Tournament, Big Huge, Barbed Wire, Dealer Saturday April 15, 8 pm at The Glove: $10
Grow a pair (or a pear?) and show your face at this pair of shows featuring some unfamiliar faces and others you know well. But don’t expect some double-mint/doppelgänger situation either, as these shows are mirror images of one another in a variety of ways.
Duchess Saysis the ’80s freak-wave/post-punk band you never knew you were dying for. Hailing from Montreal, they’re out to prove that Montreal’s really gaining on NYC right now in every way. And who can resist a band that sounds a whole like like what would happen if the Cars and the Slits had two babies, both born under the darkest of stars, then those babies mated with Halloween incarnate, then all the resulting offspring started a band. Yup. Picture that one.
The Men, Fur Helmet, Wrung, Barbed Wire Wednesday April 6, 8 pm at Union Pool: $8
If you were always hanging out in the garage as a kid, wearing your favorite motor-grease-stained “Daddy’s Little Girl” sweatshirt, munchin’ on Cheetos (only when your mom was out back in the hot tub sippin’ wine coolers with her gals, though), and sneaking sips of your pops’s Bud, then the soundtrack to your childhood was no doubt the same ’70s and ’80s proto-metal, classic-rawk sounds that have inspired NYC rock-n’-roll revival band Barbed Wire. As the evening’s openers, they’ll set the tone with their familiar brand of brawny, Lizard-King-not-dead rock rippers. Is this nostalgia tripping or high-concept performance? You be the judge.
PC Worship‘s EP release show is coming up this week at Palisades, as we trust you know from last week’s interview with Justin Frye. But there’s plenty else to get your hips poppin’ till then. Scroll your roll and see what’s in store.
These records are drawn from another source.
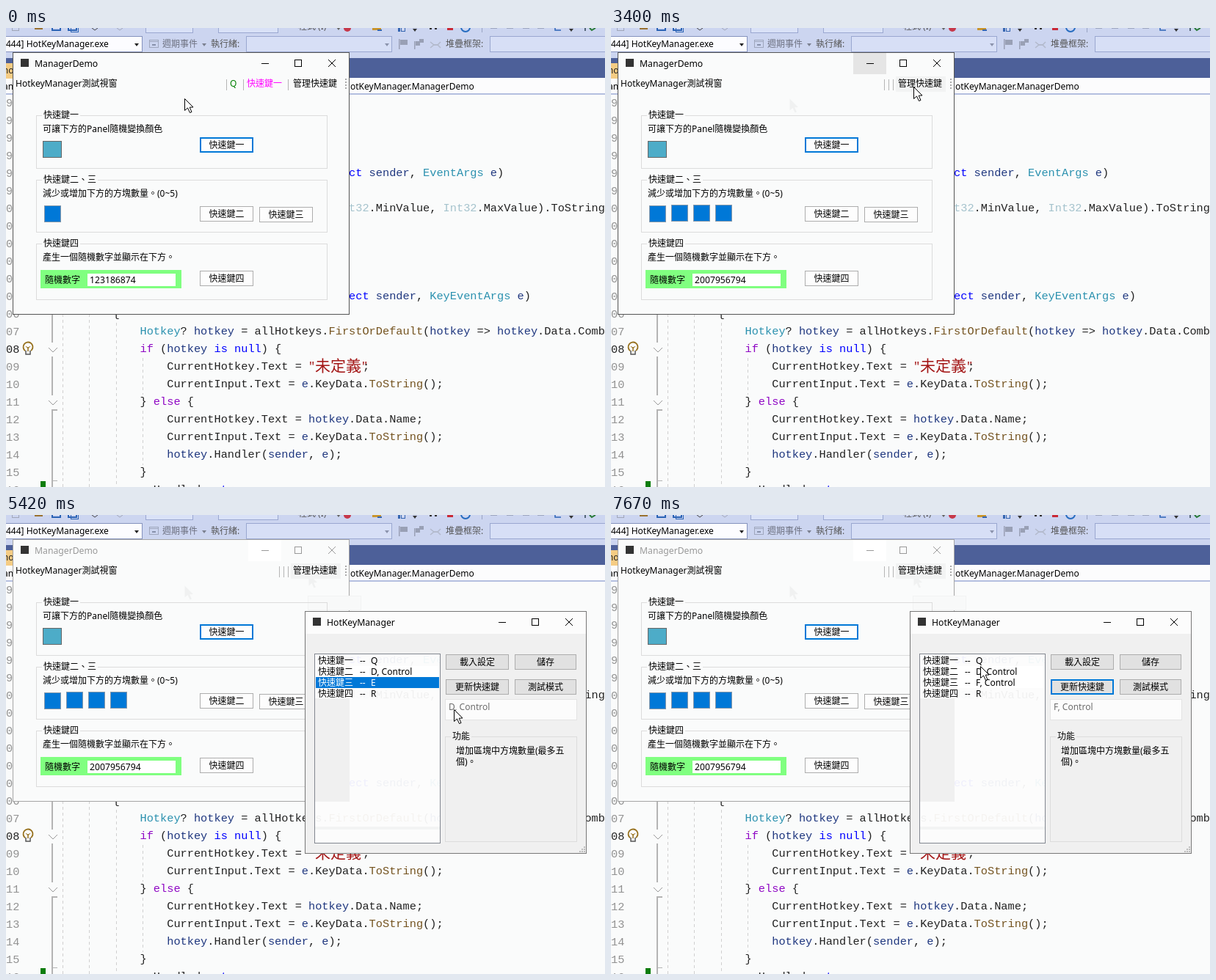
Write an HTML page with a canvas that moves like this. It is 816 px wide and 626 px high and loops after 8 s.

```html
<!DOCTYPE html>
<html lang="zh-Hant">
<head>
<meta charset="utf-8">
<title>Hotkey manager demo</title>
<style>
html, body { margin: 0; width: 100%; height: 100%; overflow: hidden; background: #fafbfb; }
canvas { display: block; }
</style>
</head>
<body>
<canvas id="stage" width="816" height="626"></canvas>
<script>
const LOOP = 8000, TICK = 69;
const UI = '"Noto Sans", "Noto Sans CJK TC", "Noto Sans CJK", sans-serif';
const MONO = '"Liberation Mono", "Noto Sans CJK TC", monospace';
const BLUE = '#0078d7', PAPER = '#fafbfb', GHOST = '#f0f1f1';
const COL = 9.18, CODE_X = 182.5;

const stage = document.getElementById('stage').getContext('2d');
const deskCanvas = document.createElement('canvas');
deskCanvas.width = 816;
deskCanvas.height = 626;
let g = deskCanvas.getContext('2d');

// Drawing helpers
function fill(x, y, w, h, color) {
  g.fillStyle = color;
  g.fillRect(x, y, w, h);
}
function frame(x, y, w, h, color, line = 1) {
  g.strokeStyle = color;
  g.lineWidth = line;
  g.strokeRect(x + line / 2, y + line / 2, w - line, h - line);
}
function box(x, y, w, h, back, edge, line = 1) {
  fill(x, y, w, h, back);
  frame(x, y, w, h, edge, line);
}
function path(points, color, width = 1, close = false) {
  g.beginPath();
  points.forEach(([x, y]) => g.lineTo(x, y));
  if (close) g.closePath();
  g.strokeStyle = color;
  g.lineWidth = width;
  g.stroke();
}
function label(text, x, y, color = '#000', size = 12, family = UI) {
  g.font = `${size}px ${family}`;
  g.fillStyle = color;
  g.fillText(text, x, y);
}
function disc(x, y, r, color) {
  g.beginPath();
  g.arc(x, y, r, 0, 7);
  g.fillStyle = color;
  g.fill();
}
function caret(x, y, color) {
  g.beginPath();
  g.moveTo(x - 3, y - 2);
  g.lineTo(x + 3, y - 2);
  g.lineTo(x, y + 2);
  g.fillStyle = color;
  g.fill();
}
function button(text, x, y, w, look = 'plain', back = '#fdfdfd') {
  const fills = { hover: '#e5f1fb', pressed: '#cce4f7' };
  const h = 21;
  box(x, y, w, h, fills[look] || back, look === 'plain' ? '#adadad' : BLUE, look === 'focus' ? 2 : 1);
  g.textAlign = 'center';
  label(text, x + w / 2, y + 15);
  g.textAlign = 'left';
}
function group(title, x, y, w, h, back) {
  frame(x, y, w, h, '#dcdcdc');
  fill(x + 8, y, title.length * 12 + 4, 1, back);
  label(title, x + 10, y + 4);
}
function windowBar(x, y, w, title, color) {
  fill(x + 11, y + 9, 11, 11, '#333');
  label(title, x + 30, y + 20, color, 12.2);
  const r = x + w;
  fill(r - 119, y + 15, 10, 1, color);
  frame(r - 74, y + 10, 10, 10, color);
  path([[r - 28, y + 10], [r - 18, y + 20]], color);
  path([[r - 18, y + 10], [r - 28, y + 20]], color);
}
function pointerShape(x, y) {
  const tip = [[0, 0], [0, 16], [4, 12.5], [7, 19], [9.5, 18], [6.7, 11.7], [11.5, 11.5]];
  g.beginPath();
  tip.forEach(([dx, dy]) => g.lineTo(x + .5 + dx, y + .5 + dy));
  g.closePath();
}
function pointer(x, y) {
  pointerShape(x, y);
  g.fillStyle = '#fff';
  g.fill();
  g.strokeStyle = '#000';
  g.lineWidth = 1;
  g.stroke();
}
function trace(x, y) {
  pointerShape(x, y);
  g.fillStyle = GHOST;
  g.fill();
}

// Editor behind the windows
const INK = { k: '#0000ff', t: '#2b91af', f: '#a5c3cd', m: '#74531f', v: '#1f377f', p: '#8f08c4', s: '#a31515', x: '#222' };
const CODE = [
  [98, 31, 'k:ct|v: sender|x:, |t:EventArgs|v: e|x:)'],
  [100, 31, 'f:t32|x:.MinValue, |f:Int32|x:.MaxValue).|x:ToString'],
  [105, 31, 'k:ect|v: sender|x:, |t:KeyEventArgs|v: e|x:)'],
  [106, -4, 'x:{'],
  [107, 0, 't:Hotkey|x:? |v:hotkey|x: = allHotkeys.|m:FirstOrDefault|x:(|v:hotkey|x: => |v:hotkey|x:.Data.Comb'],
  [108, 0, 'p:if|x: (|v:hotkey|k: is null|x:) {'],
  [109, 4, 'x:CurrentHotkey.Text = |s:"'],
  [110, 4, 'x:CurrentInput.Text = |v:e|x:.KeyData.|m:ToString|x:();'],
  [111, 0, 'x:} |p:else|x: {'],
  [112, 4, 'x:CurrentHotkey.Text = |v:hotkey|x:.Data.Name;'],
  [113, 4, 'x:CurrentInput.Text = |v:e|x:.KeyData.|m:ToString|x:();'],
  [114, 4, 'v:hotkey|x:.Handler(|v:sender|x:, |v:e|x:);'],
  [115, 0, 'x:}'],
  [116, 0, 'v:e|x:.Handled = |k:true|x:;']
];
const lineY = n => 101 + 24 * (n - 94);

function drawCode() {
  for (let n = 94; n <= 116; n++) {
    label(String(n % 100).padStart(2, '0'), 0, lineY(n) + 6, n === 108 ? '#222' : '#929292', 15.3, MONO);
  }
  for (const [n, col, source] of CODE) {
    let x = CODE_X + col * COL;
    for (const part of source.split('|')) {
      const text = part.slice(2);
      label(text, x, lineY(n) + 5, INK[part[0]], 15.3, MONO);
      x += text.length * COL;
    }
  }
  label('未定義', 421, 468, INK.s, 21, UI);
  label('"', 484, 466, INK.s, 15.3, MONO);
  label(';', 486, 466, INK.x, 15.3, MONO);
}

function drawGutter() {
  g.setLineDash([4, 4]);
  for (const x of [77.5, 113.5, 150.5]) path([[x, x > 150 ? 402 : 390], [x, 626]], '#d0d0d0');
  path([[186.5, 450], [186.5, 500]], '#d0d0d0');
  path([[186.5, 522], [186.5, 596]], '#d0d0d0');
  g.setLineDash([]);
  path([[63, 391], [63, 429]], '#b4b4b4', 2);
  path([[63, 448], [63, 501]], '#b4b4b4', 2);
  path([[70, 521], [63, 521], [63, 626]], '#b4b4b4', 2);
  path([[63, 617.5], [70, 617.5]], '#b4b4b4');
  for (const y of [436, 508]) path([[58, y], [64, y + 6], [70, y]], '#999');
  fill(47, 618, 7, 8, '#0b7d0b');
  g.beginPath();
  g.arc(30, 435, 6.5, 2.2, 7.2);
  g.strokeStyle = '#96701c';
  g.lineWidth = 1.8;
  g.stroke();
  path([[27, 440], [27, 445], [33, 445], [33, 440]], '#555', 1.5);
  path([[30, 441], [30, 435]], '#96701c', 1.5);
  path([[27, 434], [30, 437], [33, 434]], '#96701c');
}

function drawToolbars() {
  const edge = '#9aa7d0';
  fill(0, 0, 816, 41, '#ccd5f0');
  box(190, -10, 65, 17, '#d9e1f7', edge);
  box(289, -10, 82, 17, '#d9e1f7', edge);
  frame(8, -6, 10, 10, '#a0a6b8');
  fill(39, 0, 11, 2, '#9b7434');
  for (const x of [62, 84]) frame(x, -8, 13, 12, '#2b63b5', 2);
  frame(88, -4, 11, 10, '#2b63b5');
  path([[117, 0], [121, 3], [125, 0]], '#444');
  path([[151, 0], [155, 3], [159, 0]], '#a0a6b8');
  label('程式 (I)', 398, 2, '#555');
  caret(453, 1, '#666');
  disc(465, 0, 5, '#c6384a');
  fill(499, 0, 12, 3, '#c9962f');
  fill(506, 2, 6, 2, '#3465b0');
  fill(534, 0, 3, 5, '#3465b0');
  frame(538, -4, 6, 9, '#3465b0');
  caret(557, 3, '#333');
  fill(577, 0, 3, 2, '#333');
  fill(584, 0, 3, 2, '#333');
  fill(601, 0, 8, 3, '#c92b38');
  g.beginPath();
  g.arc(626, -1, 6, 0, 3.14);
  g.strokeStyle = '#276dc0';
  g.lineWidth = 2;
  g.stroke();
  fill(648, 0, 1, 6, '#99a4c4');
  for (const x of [660, 682, 704, 724]) fill(x, 0, 9, 1, '#9da6bf');
  path([[748, 0], [748, 3], [756, 3]], '#2b63b5', 1.5);
  caret(770, 3, '#333');
  fill(788, 0, 2, 4, '#567');
  path([[795, 0], [798, 3], [803, 0]], '#287a36', 2);

  box(-4, 11, 190, 22, '#fcfcff', '#8593bd');
  label('444] HotKeyManager.exe', 0, 26);
  caret(178, 23, '#222');
  frame(195, 16, 13, 11, '#9fa7bd');
  fill(195, 18, 13, 1, '#9fa7bd');
  path([[199, 23], [204, 23]], '#8791ab', 2);
  label('週期事件', 213, 26, '#6d7180');
  caret(270, 23, '#7b8090');
  label('執行緒:', 279, 26, '#555');
  box(327, 11, 199, 22, '#d7dff6', edge);
  caret(519, 23, '#8b93ac');
  fill(535, 15, 1.5, 14, '#99a0b5');
  fill(537, 16, 10, 7, '#99a0b5');
  fill(556, 18, 1.5, 11, '#99a0b5');
  fill(558, 18, 6, 6, '#99a0b5');
  fill(563, 15, 6, 5, '#99a0b5');
  path([[578, 19], [583, 23], [588, 23], [592, 19]], '#b2b9cb', 1.5);
  path([[578, 27], [583, 23], [588, 23], [592, 27]], '#b2b9cb', 1.5);
  label('堆疊框架:', 599, 26, '#555');
  box(659, 11, 170, 22, '#d7dff6', edge);

  fill(0, 41, 816, 27, '#4d6099');
  fill(0, 48, 10, 21, '#f5cc84');
  label('mo', -8, 62, '#222');
  fill(0, 69, 816, 20, '#fcfcfd');
  fill(0, 89, 816, 2, '#b4bfe0');
  label('an', -4, 84);
  label('otKeyManager.ManagerDemo', 469, 84);
}

fill(0, 0, 816, 626, PAPER);
drawCode();
drawGutter();
drawToolbars();

// Timeline: hard state changes
const STEPS = [
  [0, { key: 'Q', name: '一', number: '123186874', blocks: 1, hover: '', input: 'F, Control', keys: ['Q', 'W', 'E', 'R'], row: -1, update: 'plain' }],
  [530, { key: 'W', name: '二', blocks: 0 }],
  [990, { key: 'E', name: '三', blocks: 1 }],
  [1530, { key: 'R', name: '四', number: '1640283975' }],
  [1860, { number: '1673519028' }],
  [2060, { number: '2007956794' }],
  [2390, { key: 'E', name: '三', blocks: 2 }],
  [2590, { blocks: 3 }],
  [2860, { blocks: 4 }],
  [3200, { moved: true }],
  [3330, { key: '', name: '', hover: 'manage' }],
  [3400, { hover: 'minimize', visited: true }],
  [3470, { hover: 'manage', tip: true }],
  [3540, { hover: '', dialog: true }],
  [3605, { row: 1, help: ['減少區塊中方塊數量。'] }],
  [3815, { input: 'ControlKey, Control' }],
  [3955, { input: 'D, Control', update: 'hover' }],
  [4350, { update: 'pressed' }],
  [4475, { update: 'focus', row: -1, keys: ['Q', 'D, Control', 'E', 'R'] }],
  [5085, { row: 2 }],
  [5160, { help: ['增加區塊中方塊數量(最多五', '個)。'] }],
  [5230, { update: 'plain' }],
  [5780, { input: 'ControlKey, Control' }],
  [6510, { input: 'F, Control', update: 'hover' }],
  [6640, { update: 'pressed' }],
  [6840, { update: 'focus', row: -1, keys: ['Q', 'D, Control', 'F, Control', 'R'] }],
  [7250, { save: 'hover' }],
  [7390, { save: 'plain' }]
];
// Pointer runs: start time, then one point per tick
const RUNS = [
  [0, [243, 96]],
  [3200, [300, 92], [370, 85], [412, 80], [354, 59], [414, 82], [560, 200], [678, 296], [672, 286], [664, 276], [658, 260], [655, 243], [655, 230]],
  [4545, [640, 226], [621, 222], [585, 216], [548, 216], [520, 219], [504, 222], [496, 223], [493, 223]],
  [5230, [515, 235], [564, 254], [610, 265], [645, 276], [660, 282], [657, 268], [655, 252], [654, 240], [654, 234]],
  [7180, [690, 208], [722, 194], [716, 178], [668, 161], [612, 164], [560, 181], [520, 198], [503, 206]]
];

function stateAt(t) {
  return Object.assign({}, ...STEPS.filter(([at]) => at <= t).map(([, change]) => change));
}
function pointerAt(t) {
  const [start, ...points] = RUNS.filter(([at]) => at <= t).pop();
  return points[Math.min(points.length - 1, Math.floor((t - start) / TICK))];
}

function drawMain(s) {
  box(9, 33, 459, 358, PAPER, s.dialog ? '#a5a5a5' : '#555');
  if (s.hover === 'minimize') fill(330, 34, 45, 29, '#e5e5e5');
  if (s.dialog) fill(330, 34, 45, 29, '#fff');
  if (s.moved) trace(243, 96);
  if (s.visited) {
    trace(412, 80);
    fill(388, 66, 68, 21, '#f2f3f3');
  }
  windowBar(9, 33, 458, 'ManagerDemo', s.dialog ? '#999' : '#000');

  if (s.hover === 'manage') box(388, 65, 67, 22, '#b3d7f3', BLUE);
  label('HotkeyManager測試視窗', 13, 80);
  const keyX = { Q: 305, W: 303, E: 308, R: 307 }[s.key];
  for (const x of s.key ? [keyX - 5, 323, 384] : [372, 378, 384]) fill(x, 70, 1, 15, '#b5b5b5');
  if (s.key) {
    label(s.key, keyX, 80, '#008000');
    label('快速鍵' + s.name, 328, 80, '#ff00ff');
  }
  label('管理快速鍵', 391, 80);
  for (let y = 69; y < 84; y += 4) fill(462, y, 2, 2, '#aaa');
  if (s.tip) box(411, 110, 73, 20, s.dialog ? '#f8f9f9' : '#fff', s.dialog ? '#f2f3f3' : '#777');
  if (s.tip && !s.dialog) label('管理快速鍵', 417, 124, '#555');

  group('快速鍵一', 41, 119, 397, 73, PAPER);
  label('可讓下方的Panel隨機變換顏色', 50, 142);
  box(50, 154, 26, 23, '#4dacc8', '#666');
  button('快速鍵一', 264, 149, 73, 'focus');

  group('快速鍵二、三', 41, 207, 397, 72, PAPER);
  label('減少或增加下方的方塊數量。(0~5)', 50, 230);
  for (let i = 0; i < s.blocks; i++) box(52 + 30 * i, i ? 241 : 242, 23, 23, BLUE, '#8598aa');
  button('快速鍵二', 264, 243, 73);
  button('快速鍵三', 345, 244, 73);

  group('快速鍵四', 41, 294, 397, 77, PAPER);
  label('產生一個隨機數字並顯示在下方。', 50, 317);
  fill(47, 330, 192, 25, '#80ff80');
  label('隨機數字', 53, 348);
  fill(111, 335, 120, 17, '#fff');
  label(s.number, 114, 348, '#000', 12.2);
  button('快速鍵四', 264, 331, 73);
}

function drawDialog(s) {
  const GRAY = '#f0f0f0';
  box(407, 131, 384, 331, GRAY, '#777');
  fill(408, 132, 382, 30, '#fcfcfc');
  windowBar(407, 131, 383, 'HotKeyManager', '#000');

  fill(420, 189, 172, 259, '#fcfcfc');
  fill(421, 250, 47, 141, GRAY);
  g.save();
  g.beginPath();
  g.rect(468, 190, 123, 257);
  g.rect(421, 391, 47, 56);
  g.clip();
  g.globalAlpha = .05;
  g.drawImage(deskCanvas, 0, 0);
  g.restore();
  fill(421, 425, 170, 4, '#f3f4f4');
  frame(420, 189, 172, 259, '#828790');
  s.keys.forEach((key, i) => {
    const y = 191 + 15 * i, on = s.row === i, ink = on ? '#fff' : '#000';
    if (on) fill(422, y, 168, 15, BLUE);
    else if (key.length > 1) fill(468, y, 122, 15, '#fff');
    label('快速鍵' + '一二三四'[i], 425, y + 12, ink);
    label('--', 482, y + 12, ink);
    label(key, 497, y + 12, ink);
  });

  button('載入設定', 599, 190, 86, 'plain', '#e1e1e1');
  button('儲存', 693, 190, 84, s.save || 'plain', '#e1e1e1');
  button('更新快速鍵', 599, 224, 86, s.update, '#e1e1e1');
  button('測試模式', 693, 224, 84, 'plain', '#e1e1e1');
  box(598, 251, 180, 29, '#fcfcfc', '#e3e3e3');
  label(s.input, 603, 266, '#6d6d6d');

  group('功能', 598, 302, 180, 144, GRAY);
  (s.help || []).forEach((text, i) => label(text, 613, 326 + 15 * i));
  for (let i = 0; i < 3; i++) {
    for (let j = 0; j <= i; j++) fill(787 - 3 * j, 452 + 3 * i, 2, 2, '#bbb');
  }
}

g = stage;
function draw(t) {
  const s = stateAt(t);
  g.drawImage(deskCanvas, 0, 0);
  drawMain(s);
  if (s.dialog) drawDialog(s);
  pointer(...pointerAt(t));
}

const began = performance.now();
function tick(now) {
  draw(Math.max(0, now - began) % LOOP);
  requestAnimationFrame(tick);
}
draw(0);
requestAnimationFrame(tick);
</script>
</body>
</html>
```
An Evening with M Lamar Monday, Nov. 30, 7 pm at Cooper Union: FREE M Lamar is the “negro gothic devil-worshipping free black man in the blues tradition” you’ve undoubtedly been dying to see perform since we wrote about him back in September. The multi-talented, epically outspoken musician, composer, opera singer, and visual artist’s shows are enthralling not simply because M Lamar is a magnetic force all his own (just try being in a room alone with him, you’ve never feel so gazed-at in all your life, I promise), but because his operatic compositions wrestle with the deeply troubling history and harsh, continuing reality of racial injustice in this country. Lamar’s central aims are agitation and awakening, so prepare to be moved.